Based on the legendary 300 SEL 6.3, this Pininfarina-penned coupe would have been one of the fastest grand tourers of its day. Thanks to stories in Car and Driver by Cannonball Baker Sea-To-Shining-Sea Memorial Trophy Dash founder and 6.3 superfan Brock Yates, the sedan this coupe was based on enjoyed brisk sales for what was essentially a supercar with two extra doors.
When traveling at 100 mph (160 km/h) wasn't a cardinal sin in the U.S., Yates said of the car, "It is impossible to describe this kind of performance to the uninitiated. Telling a traffic officer or a safety crusader like Ralph Nader that 100 mph can be safe is like reading the Constitution to a Maoist; it is a strange and hostile concept."
A profile of the car on jalopnik.com also laid out the 6.3 sedan's performance figures: "The finished sedan sprinted from zero to sixty (100 km/h) in 6.5 seconds, passed the quarter mile in 14.5 seconds and topped out at 137 mph (220 km/h). The 6-3 had enough straight line grunt to waste a contemporaneous Porsche 911, keep pace with a 427 Chevrolet Corvette and cruise without complaint well into triple digits."

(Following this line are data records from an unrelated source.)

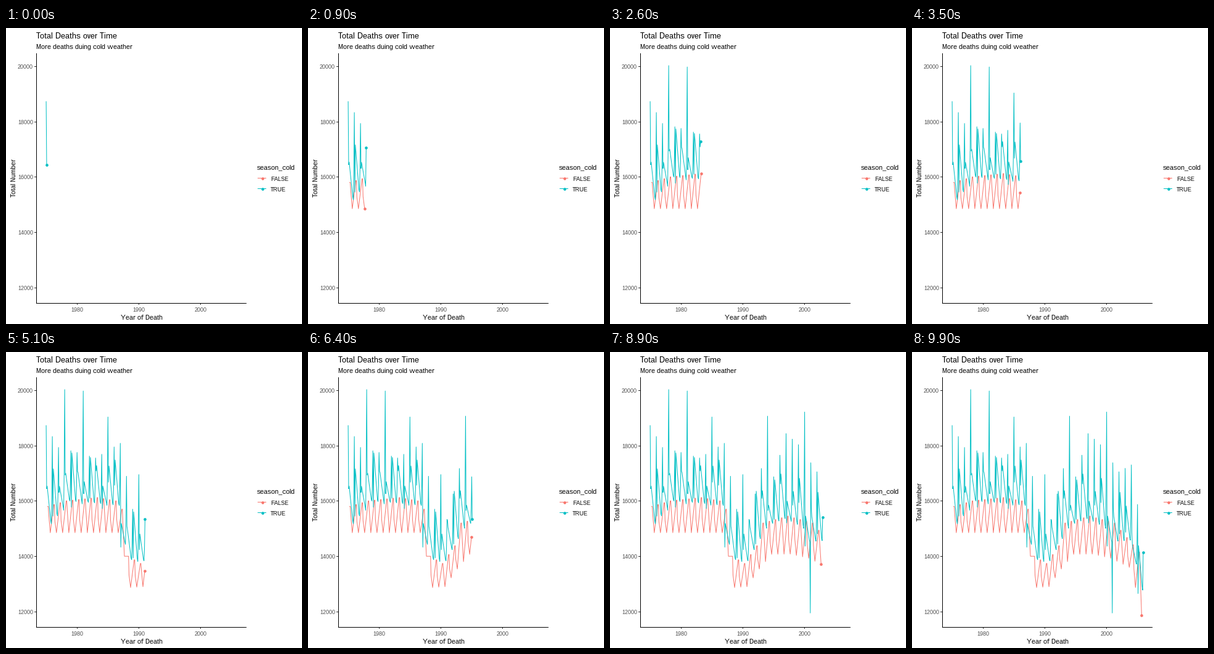
Recreate the animation shown at these times as a matplotlib script. Size 480 px wide and 480 px high, loop 10 s.

```python
import matplotlib.pyplot as plt
import numpy as np
from matplotlib.animation import FuncAnimation

plt.rcParams.update({
    "font.family": "Liberation Sans",
    "text.hinting": "native",
    "text.hinting_factor": 1,
})

SIZE, DPI, FRAMES = 480, 72, 100
START, YEARS = 1975, 31
MONTHS = YEARS * 12
WARM, COLD, GREY = "#F8766D", "#00BFC4", "#4D4D4D"


def trend(keys):
    """Yearly levels drawn straight between a few key years."""
    return np.interp(START + np.arange(YEARS + 1), list(keys), list(keys.values()))


def month_x(month):
    return 65.1 + 10.02 * np.asarray(month) / 12


def count_y(deaths):
    return 421 - (np.asarray(deaths) - 12000) * 0.0449


def cold_season():
    """January peak, February dip, March bump, then a low from October."""
    low = trend({1975: 15270, 1978: 16050, 1986: 15900, 1987: 14500,
                 1988: 13930, 1990: 13880, 1993: 15130, 1996: 15450,
                 1999: 15130, 2000: 14600, 2003: 14660, 2005: 12900})
    peak = trend({1975: 18720, 1977: 17930, 1980: 17750, 1983: 17550,
                  1987: 18080, 1989: 15700, 1991: 15330, 1993: 17170,
                  1995: 16870, 1997: 18430, 1999: 18030, 2002: 17050,
                  2004: 17300, 2005: 15870, 2006: 17000})
    harsh = {1978: 20020, 1981: 19970, 1985: 19030, 1990: 16950,
             1994: 19060, 2000: 19210}
    for year, top in harsh.items():
        peak[year - START] = top

    vals = {}
    for i in range(YEARS):
        rise = peak[i + 1] - low[i]
        jan = 12 * i
        vals[jan] = peak[i]
        vals[jan + 1] = low[i] + 450 + 720 * np.cos(2.4 * i)
        vals[jan + 2] = low[i] + 1150 + 550 * np.sin(1.9 * i + 0.2)
        vals[jan + 9] = low[i]
        vals[jan + 10] = low[i] - 0.03 * rise
        vals[jan + 11] = low[i] + 0.3 * rise
    vals[(2000 - START) * 12 + 11] = 11950
    return vals


def warm_season():
    """Spring high falling unevenly to a low in September."""
    high = trend({1975: 15800, 1978: 16000, 1983: 16120, 1986: 16000,
                  1987: 15700, 1988: 14000, 1990: 13740, 1992: 14380,
                  1993: 15200, 1997: 15450, 2001: 15200, 2005: 14150})
    low = trend({1975: 14850, 1986: 14850, 1987: 14000, 1988: 12870,
                 1990: 12900, 1992: 13540, 1994: 14070, 1997: 14080,
                 2000: 13930, 2003: 13600, 2004: 12870, 2005: 11860})
    vals = {}
    for i in range(YEARS):
        june = low[i] + (high[i] - low[i]) * (0.5 + 0.2 * np.cos(2.1 * i))
        for m in range(3, 9):
            vals[12 * i + m] = np.interp(m, (4, 5, 8), (high[i], june, low[i]))
    return vals


class Trace:
    """A line revealed month by month with a dot at its head."""

    def __init__(self, vals, color, z):
        months = np.array(sorted(vals))
        self.xy = np.column_stack(
            [month_x(months), count_y([vals[m] for m in months])])
        self.steps = np.rint(months * (FRAMES - 1) / (MONTHS - 1))
        self.line, = ax.plot([], [], color=color, lw=1, zorder=z,
                             solid_joinstyle="round")
        self.dot = add_dot(-9, -9, color, z + 2)

    def show(self, k):
        n = np.searchsorted(self.steps, k, side="right")
        pts = self.xy[:n]
        if 0 < n < len(self.xy):
            a, b = self.steps[n - 1:n + 1]
            head = pts[-1] + (self.xy[n] - pts[-1]) * (k - a) / (b - a)
            pts = np.vstack([pts, head])
        self.line.set_data(pts[:, 0], pts[:, 1])
        self.dot.set_data(pts[-1:, 0], pts[-1:, 1])
        return self.line, self.dot


def add_dot(x, y, color, z=3):
    return ax.plot([x], [y], "o", color=color, ms=4.6, mew=0, zorder=z)[0]


def box(x, y, w, h, color):
    ax.add_patch(plt.Rectangle((x, y), w, h, fc=color, lw=0, antialiased=False))


def label(x, y, text, size, color="black", **kw):
    ax.text(x, y, text, fontsize=size, color=color, **kw)


fig = plt.figure(figsize=(SIZE / DPI, SIZE / DPI), dpi=DPI, facecolor="white")
ax = fig.add_axes([0, 0, 1, 1])
ax.set(xlim=(0, SIZE), ylim=(SIZE, 0))
ax.axis("off")

label(49, 17, "Total Deaths over Time", 13)
label(49, 34, "More deaths duing cold weather", 11)
label(220, 473, "Year of Death", 11, ha="center")
label(16, 243.5, "Total Number", 11.4, rotation=90, ha="center", va="baseline",
      rotation_mode="anchor")

box(49, 41, 1, 406, "black")
box(49, 446, 341, 1, "black")
for deaths in range(12000, 20001, 2000):
    y = round(float(count_y(deaths)))
    box(46, y, 3, 1, "#333333")
    label(44, y + 4, str(deaths), 9, GREY, ha="right")
for year in (1980, 1990, 2000):
    x = int(month_x((year - START) * 12))
    box(x, 447, 1, 2, "#333333")
    label(x + 0.5, 460, str(year), 9, GREY, ha="center")

label(407, 229, "season_cold", 11)
for y, name, color in ((243, "FALSE", WARM), (260, "TRUE", COLD)):
    box(408, y, 14, 1, color)
    add_dot(415.5, y + 0.5, color)
    label(429, y + 5, name, 9)

traces = [Trace(warm_season(), WARM, 3), Trace(cold_season(), COLD, 4)]


def update(k):
    return [artist for t in traces for artist in t.show(k)]


anim = FuncAnimation(fig, update, frames=FRAMES, interval=1000 / 10,
                     repeat=True, repeat_delay=0, blit=False)
plt.show()
```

As fast as the car was, it was like seeing a chesterfield with rocket boosters up its bottom—not exactly the most evocative image of a sporting car. Sure, it was fast, but by the late 1960s Mercedes-Benz' conservative styling had morphed into an upright form with baroque details. At least they had some outside help on where not to go next with styling.
Italy's Pininfarina, always at the front of automotive style, worked with a customer who wanted a coupe built on the 6.3 sedan chassis. Earlier in the decade, they'd rebodied the 230 SL, with a simple, glamorous body—why should this one be any different?
And when the styling house presented today's car, it must have looked far out of left field. Gone were the massive amounts of chrome, including the Mercedes-Benz grille and three-pointed-star hood ornament.
In its place was an authoritative form, with heavy details, slab sides, and—amazingly—a light and airy cabin on top. Its resemblance to the later Rolls-Royce Carmague isn't by accident, with both large barges designed at Pininfarina by Paolo Martin. The two cars even share largely identical tails.
But the Rolls could never hope to compete with the Mercedes-Benz on sheer pace—with a body some 700 kg (1543 lbs.) lighter than its sedan relative.